● **Exercise**: Below are the records. List every line holding the word "return".

Top of Data records

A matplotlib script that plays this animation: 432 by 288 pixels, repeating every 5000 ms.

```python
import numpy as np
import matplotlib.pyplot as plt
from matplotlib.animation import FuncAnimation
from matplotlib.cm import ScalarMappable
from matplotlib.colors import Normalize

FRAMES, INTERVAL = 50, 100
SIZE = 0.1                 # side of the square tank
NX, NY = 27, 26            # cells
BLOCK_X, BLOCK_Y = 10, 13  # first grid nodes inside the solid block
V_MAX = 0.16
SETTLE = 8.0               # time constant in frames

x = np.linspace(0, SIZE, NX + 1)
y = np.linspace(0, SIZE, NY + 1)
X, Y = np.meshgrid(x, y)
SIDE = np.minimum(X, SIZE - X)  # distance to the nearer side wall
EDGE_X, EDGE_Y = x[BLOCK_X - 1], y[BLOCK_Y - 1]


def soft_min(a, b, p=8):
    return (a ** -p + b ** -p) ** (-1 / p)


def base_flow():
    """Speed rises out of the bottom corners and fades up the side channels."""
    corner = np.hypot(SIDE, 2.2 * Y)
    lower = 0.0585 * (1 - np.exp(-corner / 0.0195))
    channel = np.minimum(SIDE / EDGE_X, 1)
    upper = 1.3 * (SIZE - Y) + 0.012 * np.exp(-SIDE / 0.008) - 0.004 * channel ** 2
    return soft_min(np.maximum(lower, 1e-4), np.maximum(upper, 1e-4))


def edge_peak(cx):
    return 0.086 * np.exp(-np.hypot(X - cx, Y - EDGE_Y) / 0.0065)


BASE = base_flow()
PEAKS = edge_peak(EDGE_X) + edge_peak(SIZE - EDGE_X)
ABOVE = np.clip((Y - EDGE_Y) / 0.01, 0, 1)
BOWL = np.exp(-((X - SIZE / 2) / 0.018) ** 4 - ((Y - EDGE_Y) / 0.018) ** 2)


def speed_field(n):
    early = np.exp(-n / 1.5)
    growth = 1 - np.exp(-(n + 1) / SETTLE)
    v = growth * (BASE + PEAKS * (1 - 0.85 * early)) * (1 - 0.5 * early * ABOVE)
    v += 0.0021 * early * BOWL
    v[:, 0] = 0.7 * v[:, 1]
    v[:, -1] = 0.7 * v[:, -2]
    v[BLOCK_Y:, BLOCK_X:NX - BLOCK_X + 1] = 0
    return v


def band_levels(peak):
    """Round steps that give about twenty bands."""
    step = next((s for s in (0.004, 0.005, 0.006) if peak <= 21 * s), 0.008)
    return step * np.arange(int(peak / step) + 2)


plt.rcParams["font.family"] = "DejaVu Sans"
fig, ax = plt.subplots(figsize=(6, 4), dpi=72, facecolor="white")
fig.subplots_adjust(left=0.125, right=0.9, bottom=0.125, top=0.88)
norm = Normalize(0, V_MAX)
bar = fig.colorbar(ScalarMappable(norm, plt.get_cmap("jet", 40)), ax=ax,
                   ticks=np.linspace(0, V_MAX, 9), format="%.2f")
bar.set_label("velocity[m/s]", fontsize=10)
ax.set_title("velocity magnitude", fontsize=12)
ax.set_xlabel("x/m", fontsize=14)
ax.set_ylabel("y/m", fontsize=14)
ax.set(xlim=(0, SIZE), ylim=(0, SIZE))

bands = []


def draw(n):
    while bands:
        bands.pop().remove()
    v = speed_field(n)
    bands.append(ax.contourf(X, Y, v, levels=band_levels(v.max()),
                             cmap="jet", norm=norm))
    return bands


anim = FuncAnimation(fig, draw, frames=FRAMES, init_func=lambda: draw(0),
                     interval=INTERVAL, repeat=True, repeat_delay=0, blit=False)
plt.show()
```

Bottom of Data records

● **Problem solution**:
    return (a ** -p + b ** -p) ** (-1 / p)
    return soft_min(np.maximum(lower, 1e-4), np.maximum(upper, 1e-4))
    return 0.086 * np.exp(-np.hypot(X - cx, Y - EDGE_Y) / 0.0065)
    return v
    return step * np.arange(int(peak / step) + 2)
    return bands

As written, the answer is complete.